DESIblitz caught up Echo events who organize an urban Desi party called âFusion Nightsâ.
Fusion Nights started in 2017, originally in Nottingham.
Fortunately, they were very successful and have since spread to cities like Birmingham, Leicester, Portsmouth and Bristol.
Over the years, Echo Events began to under-brand as Fusion Nights ‘Bollywood Edition’ and Fusion Nights ‘Lounge Edition’.
However, this company was one of many with immediate concerns in early 2020.
A spokesperson for the company explained:
âDuring the first lockdown, our immediate concerns were with the idea that we are a relatively small business and not knowing how long this lockdown would last.â
Additionally, the lack of information was confusing:
“For the first few weeks there was no information about the hospitality and entertainment industry which was frustrating.”
Asked about the effects of canceling clubs and events, they explained:
âWe had prepaid room rental fees, DJs and live shows in some venues.
“They only allowed us to move dates and not offer a full refund.”
Unfortunately, they feel that the government has provided inadequate financial assistance. This lack of guidance left their Desi parties on hiatus, with no real indication of when to restart.
Echo Events had to adapt their rules as different parts of the UK were placed in different level systems.
To meet government guidelines, household bubbles cannot mix and food should be served with any purchased alcohol.
Therefore, due to the increase in cases in some parts of the country, the “night trips” have been canceled or postponed to future dates.
Customers were offered a full refund if any of the Fusion Nights were canceled “due to city restrictions.”
This represents the financial loss that businesses continue to face without any real indication of government assistance.
Covid-19 and the food industry
Self-employed workers in the food industry have also suffered a severe blow from Covid-19.
Fluctuating regulations have forced many restaurants to offer delivery or take-out options.
When the rules started to loosen, establishments could reopen if they had an outdoor dining area, but some restaurants could not.
Blue Monk, an Indian and Nepalese restaurant based in Bedford, illustrated its difficulty in dealing with Covid-19 restrictions.
Since they don’t have an outside dining area, they have relied heavily on delivery and take-out, but profits have fallen dramatically.
However, they ensured that there was “more space between tables, disinfectants on each table and floor marking over distances of 2m”.
Regardless, business has not grown as much as it would like, as people are still cautious of potential exposure to the virus.
As an independent home-based business specializing in desserts, Noori immediately became concerned about its stock, saying:
âDue to the chaos, supermarkets were all running out of essentials as customers panicked.
âThe fact that all weddings had to be canceled / postponed caused me a lot of loss as I pre-order material for specific custom orders. This meant that I couldn’t even reuse the products I had purchased.
In addition, she believes that “the government has not helped or supported small businesses like us much.”
As a small community, there weren’t a lot of clear guidelines or help to help self-employed people.

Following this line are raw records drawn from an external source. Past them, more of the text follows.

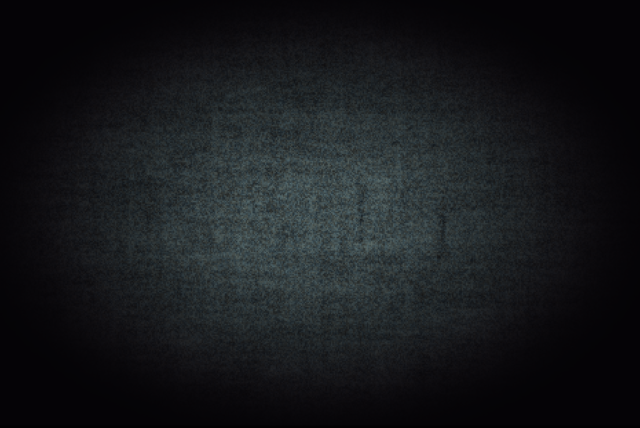
Reproduce this texture procedurally as a Shadertoy shader.

```glsl
float hash(vec2 p) {
    vec3 q = fract(vec3(p.xyx) * 0.1031);
    q += dot(q, q.yzx + 33.33);
    return fract((q.x + q.y) * q.z);
}

float noise(vec2 p) {
    vec2 cell = floor(p), f = fract(p);
    f = f * f * (3.0 - 2.0 * f);
    return mix(mix(hash(cell), hash(cell + vec2(1, 0)), f.x),
               mix(hash(cell + vec2(0, 1)), hash(cell + vec2(1, 1)), f.x), f.y);
}

float fbm(vec2 p) {
    float sum = 0.0, amplitude = 0.5;
    for (int i = 0; i < 4; i++) {
        sum += amplitude * (noise(p) - 0.5);
        p = mat2(1.6, 1.2, -1.2, 1.6) * p + 17.3;
        amplitude *= 0.55;
    }
    return sum;
}

// Soft line between two points, frayed along its length
float crease(vec2 p, vec2 a, vec2 b, float width) {
    vec2 along = b - a;
    float t = clamp(dot(p - a, along) / dot(along, along), 0.0, 1.0);
    float d = length(p - a - along * t);
    return exp(-d * d / (width * width)) * (0.4 + 0.9 * noise(p * 70.0));
}

void mainImage(out vec4 fragColor, in vec2 fragCoord) {
    vec2 uv = fragCoord / iResolution.xy;
    vec2 p = vec2(uv.x * 1.5, uv.y);

    // Elliptical glow falling to black at the borders
    float r = length(uv - vec2(0.488, 0.505));
    float glow = exp(-9.0 * r * r) * smoothstep(0.57, 0.36, r);

    // Worn patches and threads in both directions
    float cloth = 0.35 * fbm(p * 9.0);
    cloth += 0.22 * (noise(p * vec2(9, 85) + 3.0) - 0.5);
    cloth += 0.16 * (noise(p * vec2(75, 7) + 31.0) - 0.5);
    cloth += 0.14 * (noise(p * vec2(45, 160)) - 0.5);

    // Fine felt grain
    float grain = noise(p * 310.0) + 0.6 * noise(p * 170.0 + 9.0) - 0.8;
    cloth += 0.55 * grain;

    // Dark folds and pale rubbed threads
    vec2 sway = p + 0.006 * vec2(noise(p * 40.0) - 0.5, noise(p * 40.0 + 50.0) - 0.5);
    cloth -= 0.33 * crease(sway, vec2(0.845, 0.44), vec2(0.85, 0.555), 0.007);
    cloth -= 0.30 * crease(sway, vec2(1.035, 0.40), vec2(1.04, 0.55), 0.006);
    cloth -= 0.35 * crease(sway, vec2(0.922, 0.663), vec2(0.938, 0.665), 0.006);
    cloth += 0.28 * crease(sway, vec2(0.535, 0.776), vec2(0.62, 0.792), 0.005);
    cloth += 0.18 * crease(sway, vec2(0.84, 0.425), vec2(0.95, 0.43), 0.014);
    cloth += 0.16 * crease(sway, vec2(0.46, 0.402), vec2(0.55, 0.402), 0.010);

    // Teal cloth with slight warm and cool flecks
    float light = glow * max(0.0, 1.0 + cloth);
    vec3 color = vec3(0.018, 0.013, 0.024) + light * mix(vec3(0.245, 0.235, 0.25), vec3(0.235, 0.29, 0.285), smoothstep(0.0, 0.5, glow));
    color += glow * 0.05 * (noise(p * 240.0 + 71.0) - 0.5) * vec3(1.0, 0.1, -0.8);

    // Thin dark lower border
    color *= mix(0.3, 1.0, smoothstep(0.002, 0.009, uv.y));
    fragColor = vec4(color, 1.0);
}
```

Noori notes that she feared she would have to close “due to the uncertainty of whether we will ever get back to normal.”
“With all the cancellations, all the losses, all the stress, I doubted it was all worth it.”
Fortunately, during the second lockdown, Cupcakes business increased.

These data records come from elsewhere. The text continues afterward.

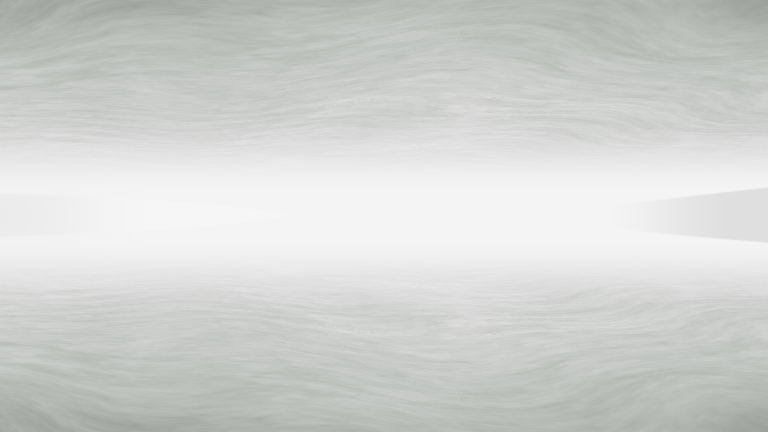
Reproduce this background procedurally as a WebGL 1 fragment shader.

```glsl
precision highp float;
// A pale, empty hall: a brushed stone ceiling and its mirrored floor meet
// in a bright horizon haze. Streaks are noise in perspective coordinates,
// bent by layered sines; two faint wedges suggest the distant side walls.
uniform vec2 u_resolution;

float hash(vec2 p) {
  p = fract(p * vec2(0.1031, 0.1137));
  p += dot(p, p.yx + 33.33);
  return fract((p.x + p.y) * p.x * 17.0);
}

float valueNoise(vec2 p) {
  vec2 cell = floor(p), f = fract(p);
  f = f * f * (3.0 - 2.0 * f);
  return mix(mix(hash(cell), hash(cell + vec2(1.0, 0.0)), f.x),
             mix(hash(cell + vec2(0.0, 1.0)), hash(cell + 1.0), f.x), f.y);
}

// Layered noise, centred on zero
float layers(vec2 p) {
  float sum = 0.0, amp = 0.5;
  for (int i = 0; i < 5; i++) {
    sum += amp * (valueNoise(p) - 0.5);
    p = mat2(0.98, 0.17, -0.17, 0.98) * p * 2.07 + 17.3;
    amp *= 0.58;
  }
  return sum;
}

// Soft oval patch, 1 at its centre
float patchAt(vec2 p, vec2 centre, vec2 size) {
  vec2 q = (p - centre) / size;
  return exp(-dot(q, q));
}

// Brushed stone, as a brightness offset
float stone(float x, float d) {
  float depth = 1.0 / (d + 0.14);
  vec2 plane = vec2(x * depth, depth * 1.6);
  // Bend the streaks into broad sweeps towards the sides
  plane.y += 0.22 * sin(plane.x * 1.7 + 0.6) + 0.10 * sin(plane.x * 3.9 + plane.y * 2.0);
  plane.y += 0.35 * x * x * sin(x * 4.0 + d * 6.0);
  plane += 20.0;
  float clouds = layers(plane * vec2(1.3, 2.4));
  float streaks = layers(plane * vec2(3.0, 13.0) + clouds * 3.0);
  float grain = layers(plane * vec2(14.0, 38.0));
  float vein = abs(layers(plane * vec2(1.6, 5.0) + 7.0 + clouds));
  float veins = (1.0 - smoothstep(0.0, 0.022, vein)) * smoothstep(-0.05, 0.2, clouds);
  return clouds * 0.075 + streaks * 0.085 + grain * 0.05 - veins * 0.022;
}

void main() {
  vec2 uv = gl_FragCoord.xy / u_resolution;
  float x = (uv.x - 0.5) * 1.78;
  float y = uv.y - 0.5;
  float d = abs(y);
  float soft = 1.5 / u_resolution.y;

  // Haze at the horizon falling to grey above and below
  float light = 0.957 - 0.125 * smoothstep(0.05, 0.23, d) - 0.27 * max(d - 0.15, 0.0);

  // Darker corners and broad tonal patches, mirrored in the floor
  vec2 mirrored = vec2(uv.x, d);
  light -= 0.055 * smoothstep(0.3, 0.5, d) * smoothstep(0.25, 0.95, abs(x));
  light -= 0.025 * smoothstep(0.42, 0.5, d);
  light += 0.025 * patchAt(mirrored, vec2(0.50, 0.21), vec2(0.14, 0.05));
  light += 0.018 * patchAt(mirrored, vec2(0.58, 0.32), vec2(0.12, 0.06));
  light -= 0.018 * patchAt(mirrored, vec2(0.25, 0.36), vec2(0.20, 0.06));
  light += stone(x, d) * smoothstep(0.07, 0.24, d);

  // Right wall: grey wedge widening towards the edge
  float reach = clamp((uv.x - 0.78) / 0.22, 0.0, 1.0);
  float top = mix(0.022, 0.066, reach), bottom = mix(-0.028, -0.062, reach);
  float wall = smoothstep(-soft, soft, top - y) * smoothstep(-soft, soft, y - bottom);
  light -= wall * 0.085 * smoothstep(0.0, 0.85, reach);

  // Left wall: pale pointed wedge, dimming at the far side
  float back = max(0.383 - uv.x, 0.0);
  float rim = 0.058 * (1.0 - exp(-back * 5.0));
  float pale = smoothstep(-soft, soft, rim - abs(y - 0.002)) * step(0.0005, back);
  light += pale * (0.008 - 0.03 * (1.0 - smoothstep(0.0, 0.2, uv.x)));
  light -= 0.012 * (1.0 - smoothstep(0.0, 0.25, uv.x)) * (1.0 - smoothstep(0.0, 0.15, d));

  // Cool green tint in the darker stone
  vec3 tint = vec3(-0.010, 0.012, -0.014) * smoothstep(0.93, 0.65, light);
  gl_FragColor = vec4(clamp(vec3(light) + tint, 0.0, 1.0), 1.0);
}
```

Noori started doing contactless deliveries as a precaution, like many other companies.
Clearly, many British Asian independent companies have had to adapt during this pandemic.

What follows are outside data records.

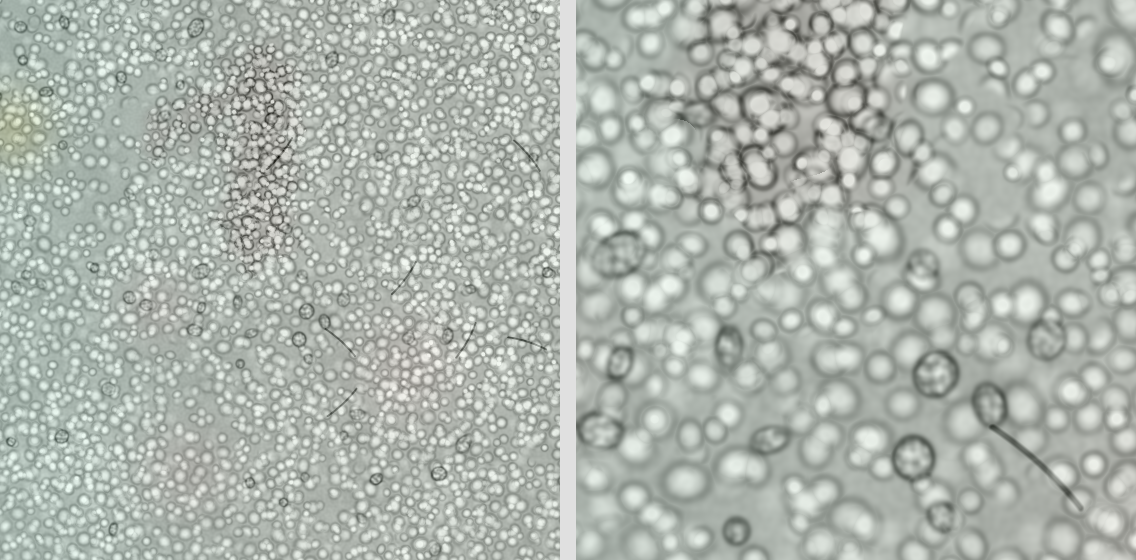
Left: the whole. Right: its middle third, enlarged.
A three.js fragment shader for this texture:

```glsl
// Micrograph of crowded round cells in a pale grey-green fluid.
// Jittered cell grids give bright cores and dark rims; noise varies crowding
// and focus; granular cells, needles, a dark clump and faint stains go on top.
varying vec2 vUv;

vec2 hash2(vec2 p) {
  vec3 q = fract(p.xyx * vec3(0.1031, 0.1030, 0.0973));
  q += dot(q, q.yzx + 33.33);
  return fract((q.xx + q.yz) * q.zy);
}

mat2 rotation(float a) {
  return mat2(cos(a), sin(a), -sin(a), cos(a));
}

float cornerSlope(vec2 corner, vec2 offset) {
  float a = 6.2832 * hash2(corner).x;
  return dot(vec2(cos(a), sin(a)), offset);
}

float gradientNoise(vec2 p) {
  vec2 i = floor(p), f = fract(p), e = vec2(1.0, 0.0);
  vec2 u = f * f * f * (f * (f * 6.0 - 15.0) + 10.0);
  return mix(
    mix(cornerSlope(i, f), cornerSlope(i + e, f - e), u.x),
    mix(cornerSlope(i + e.yx, f - e.yx), cornerSlope(i + 1.0, f - 1.0), u.x), u.y);
}

float segmentDistance(vec2 p, vec2 a, vec2 b) {
  vec2 ab = b - a;
  return length(p - a - ab * clamp(dot(p - a, ab) / dot(ab, ab), 0.0, 1.0));
}

// One scattered layer of round cells: x = bright core, y = dark rim
vec2 cellLayer(vec2 uv, float count, float seed, float radius, float density, float focus) {
  vec2 p = rotation(seed) * uv * count + seed * 17.0;
  vec2 result = vec2(0.0);
  for (int y = -1; y <= 1; y++) {
    for (int x = -1; x <= 1; x++) {
      vec2 id = floor(p) + vec2(float(x), float(y));
      vec2 spot = hash2(id), kind = hash2(id + 71.3), look = hash2(id + 143.7);
      vec2 offset = rotation(kind.y * 6.2832) * (p - id - 0.1 - 0.8 * spot);
      offset.x *= mix(0.72, 1.0, sqrt(look.x));
      float d = length(offset) / (radius * mix(0.78, 1.2, look.y));
      float present = smoothstep(-0.05, 0.05, density - kind.x);
      float core = 1.0 - smoothstep(mix(0.1, 0.4, focus), mix(1.2, 0.98, focus), d);
      float ringOffset = (d - 1.18) / mix(0.36, 0.24, focus);
      float rim = exp(-ringOffset * ringOffset) * mix(0.45, 1.0, focus);
      core *= mix(0.55, 1.1, fract(look.x * 7.0 + kind.y));
      result = max(result, present * vec2(core, rim * mix(0.6, 1.0, spot.x)));
    }
  }
  return result;
}

// Sparse outlined cells: x = thin dark wall, y = interior
vec2 granularCells(vec2 uv, float density) {
  vec2 p = uv * 16.0 + 5.0;
  vec2 result = vec2(0.0);
  for (int y = -1; y <= 1; y++) {
    for (int x = -1; x <= 1; x++) {
      vec2 id = floor(p) + vec2(float(x), float(y));
      vec2 kind = hash2(id + 19.1), look = hash2(id + 87.9);
      vec2 offset = rotation(look.y * 6.2832) * (p - id - 0.1 - 0.8 * hash2(id));
      offset.x *= mix(0.65, 1.0, kind.y);
      float gap = length(offset) - mix(0.11, 0.2, look.x * look.x);
      float present = step(kind.x, density) * mix(0.45, 1.0, look.y);
      vec2 cell = vec2(exp(-gap * gap / 0.0011), 1.0 - smoothstep(-0.04, 0.02, gap));
      result = max(result, present * cell);
    }
  }
  return result;
}

// Rare thin crystals, one per occupied tile
float needles(vec2 uv, float count, float density) {
  vec2 p = uv * count;
  vec2 id = floor(p), kind = hash2(id + 31.7);
  vec2 offset = rotation(kind.y * 3.1416) * (fract(p) - 0.5);
  offset.y += 0.25 * offset.x * offset.x;
  float d = segmentDistance(offset, vec2(-0.34, 0.0), vec2(0.3, 0.0)) / count;
  return step(kind.x, density) * (1.0 - smoothstep(0.0006, 0.0028, d));
}

float stain(vec2 uv, vec2 centre, float size) {
  vec2 o = (uv - centre) / size;
  return exp(-dot(o, o));
}

void main() {
  vec2 uv = vUv;
  float broad = gradientNoise(uv * 5.0 + 3.7);
  float mottle = gradientNoise(uv * 24.0);
  float grain = gradientNoise(uv * 170.0);

  // Dark clump with a side arm, and local focus and crowding
  float clumpGap = min(segmentDistance(uv, vec2(0.47, 0.86), vec2(0.46, 0.58)),
                       segmentDistance(uv, vec2(0.29, 0.76), vec2(0.42, 0.83)) + 0.025);
  float clump = 1.0 - smoothstep(0.02, 0.09, clumpGap + 0.04 * mottle);
  float focus = clamp(0.1 + 0.4 * uv.x + 0.45 * uv.y + 0.5 * broad + 0.4 * clump, 0.0, 1.0);
  float clearing = stain(uv, vec2(0.57, 0.58), 0.07) + stain(uv, vec2(0.26, 0.79), 0.06);
  float density = 0.72 + 0.5 * broad + 0.3 * mottle - 0.6 * clearing;

  // Overlapping layers of cells, finer ones in the clump
  vec2 haze = cellLayer(uv, 34.0, 2.3, 0.38, density, 0.0);
  vec2 large = cellLayer(uv, 41.0, 0.4, 0.36, density + 0.08, focus);
  vec2 small = cellLayer(uv, 50.0, 1.2, 0.34, density - 0.2 + 0.2 * uv.x, focus);
  vec2 fine = cellLayer(uv, 62.0, 3.1, 0.36, clump + 0.35 * focus - 0.15, 1.0);
  float core = clamp(max(max(large.x, small.x), max(fine.x, 0.35 * haze.x)), 0.0, 1.0);
  float rim = max(large.y, small.y) + 0.45 * fine.y + 0.25 * haze.y;

  float tone = 0.695 + 0.06 * broad + 0.05 * mottle + 0.035 * grain;
  tone -= (0.2 + 0.1 * clump) * rim * (1.0 - core);
  tone += (0.215 - 0.04 * clump) * core;

  // Granular cells and needles
  vec2 granular = granularCells(uv, 0.26 + 0.3 * clump);
  tone = mix(tone, 0.65 + 0.45 * grain, 0.75 * granular.y);
  tone -= 0.27 * granular.x;
  tone -= 0.28 * needles(uv, 9.0, 0.06 + 0.3 * clump);
  tone -= 0.07 * clump * (0.5 + mottle);

  // Green-grey colour with warm and cool stains
  vec3 color = vec3(tone) + vec3(0.0, 0.024, -0.003);
  float warm = stain(uv, vec2(0.28, 0.45), 0.07) + stain(uv, vec2(0.73, 0.34), 0.1)
             + stain(uv, vec2(0.33, 0.16), 0.09) + 0.8 * clump;
  color += vec3(0.018, -0.014, -0.008) * warm;
  color += vec3(0.01, -0.015, -0.09) * stain(uv, vec2(0.02, 0.77), 0.07);
  color += vec3(-0.025, 0.008, 0.006) * (1.0 - smoothstep(0.0, 0.6, uv.x));
  gl_FragColor = vec4(clamp(color, 0.0, 1.0), 1.0);
}
```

With the government’s plans to return to “normalcy” on June 21, 2021, optimism is growing among the self-employed sector.
Although many businesses are still moving with caution due to the discovery of different variants of Covid-19 across the UK.
With that, the government could suddenly decide to postpone the proposed unlock date, which could prove catastrophic for some companies.
However, companies such as Cupaacakes and Echo Events that have successfully adapted offer a model of relief for those who struggle.
It shows that with courage, determination and perseverance, independents can triumph over this hideous crisis.